INFORMATION SHOWN:
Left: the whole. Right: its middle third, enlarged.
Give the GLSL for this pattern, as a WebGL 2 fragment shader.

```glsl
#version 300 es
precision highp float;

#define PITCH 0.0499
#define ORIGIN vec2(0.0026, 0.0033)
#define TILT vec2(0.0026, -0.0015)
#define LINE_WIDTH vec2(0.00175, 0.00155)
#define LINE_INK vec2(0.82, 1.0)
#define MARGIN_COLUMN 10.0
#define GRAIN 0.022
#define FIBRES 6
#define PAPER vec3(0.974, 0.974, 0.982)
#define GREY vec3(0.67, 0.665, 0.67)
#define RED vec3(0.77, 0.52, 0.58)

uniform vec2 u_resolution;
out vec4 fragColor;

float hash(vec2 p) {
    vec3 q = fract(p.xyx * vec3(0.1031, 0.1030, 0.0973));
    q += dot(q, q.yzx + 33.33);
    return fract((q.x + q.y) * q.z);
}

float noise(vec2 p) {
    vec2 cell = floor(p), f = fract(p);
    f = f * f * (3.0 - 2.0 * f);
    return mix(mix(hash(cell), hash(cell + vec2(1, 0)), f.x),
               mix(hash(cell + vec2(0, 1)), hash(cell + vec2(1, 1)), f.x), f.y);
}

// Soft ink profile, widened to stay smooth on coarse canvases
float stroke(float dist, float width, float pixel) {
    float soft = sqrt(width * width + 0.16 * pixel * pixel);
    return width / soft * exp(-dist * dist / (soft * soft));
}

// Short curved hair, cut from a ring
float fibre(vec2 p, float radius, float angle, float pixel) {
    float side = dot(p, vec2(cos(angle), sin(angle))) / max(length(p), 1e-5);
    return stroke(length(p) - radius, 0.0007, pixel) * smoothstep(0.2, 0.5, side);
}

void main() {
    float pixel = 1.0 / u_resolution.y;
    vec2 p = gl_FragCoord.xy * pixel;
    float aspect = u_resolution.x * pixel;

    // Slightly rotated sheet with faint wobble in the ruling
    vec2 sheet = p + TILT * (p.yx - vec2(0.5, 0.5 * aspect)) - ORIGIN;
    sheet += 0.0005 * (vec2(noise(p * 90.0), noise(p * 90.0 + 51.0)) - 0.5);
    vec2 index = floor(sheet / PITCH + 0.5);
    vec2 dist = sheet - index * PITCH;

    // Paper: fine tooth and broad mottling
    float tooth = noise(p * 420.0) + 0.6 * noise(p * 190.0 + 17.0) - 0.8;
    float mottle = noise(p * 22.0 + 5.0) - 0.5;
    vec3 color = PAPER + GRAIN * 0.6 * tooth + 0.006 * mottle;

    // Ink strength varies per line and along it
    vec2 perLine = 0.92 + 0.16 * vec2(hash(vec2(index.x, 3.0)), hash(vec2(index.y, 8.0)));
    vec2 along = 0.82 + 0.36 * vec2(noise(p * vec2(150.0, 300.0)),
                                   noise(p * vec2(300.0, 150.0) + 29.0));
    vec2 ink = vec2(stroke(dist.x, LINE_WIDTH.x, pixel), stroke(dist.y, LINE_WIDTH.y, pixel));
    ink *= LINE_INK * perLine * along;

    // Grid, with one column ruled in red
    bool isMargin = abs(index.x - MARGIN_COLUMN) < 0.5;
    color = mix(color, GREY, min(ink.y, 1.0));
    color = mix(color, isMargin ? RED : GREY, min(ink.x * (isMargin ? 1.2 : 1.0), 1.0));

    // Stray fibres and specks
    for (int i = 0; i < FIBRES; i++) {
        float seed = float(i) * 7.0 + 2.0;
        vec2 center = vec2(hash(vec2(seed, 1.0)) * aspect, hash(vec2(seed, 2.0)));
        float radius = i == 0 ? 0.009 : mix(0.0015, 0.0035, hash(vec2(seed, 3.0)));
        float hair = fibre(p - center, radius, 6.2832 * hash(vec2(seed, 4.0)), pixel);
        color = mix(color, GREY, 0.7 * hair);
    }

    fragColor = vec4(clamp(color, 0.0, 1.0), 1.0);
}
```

TASK DESCRIPTION: Every line in the listing that holds "tooth" belongs in the answer.

OUTPUT:
    // Paper: fine tooth and broad mottling
    float tooth = noise(p * 420.0) + 0.6 * noise(p * 190.0 + 17.0) - 0.8;
    vec3 color = PAPER + GRAIN * 0.6 * tooth + 0.006 * mottle;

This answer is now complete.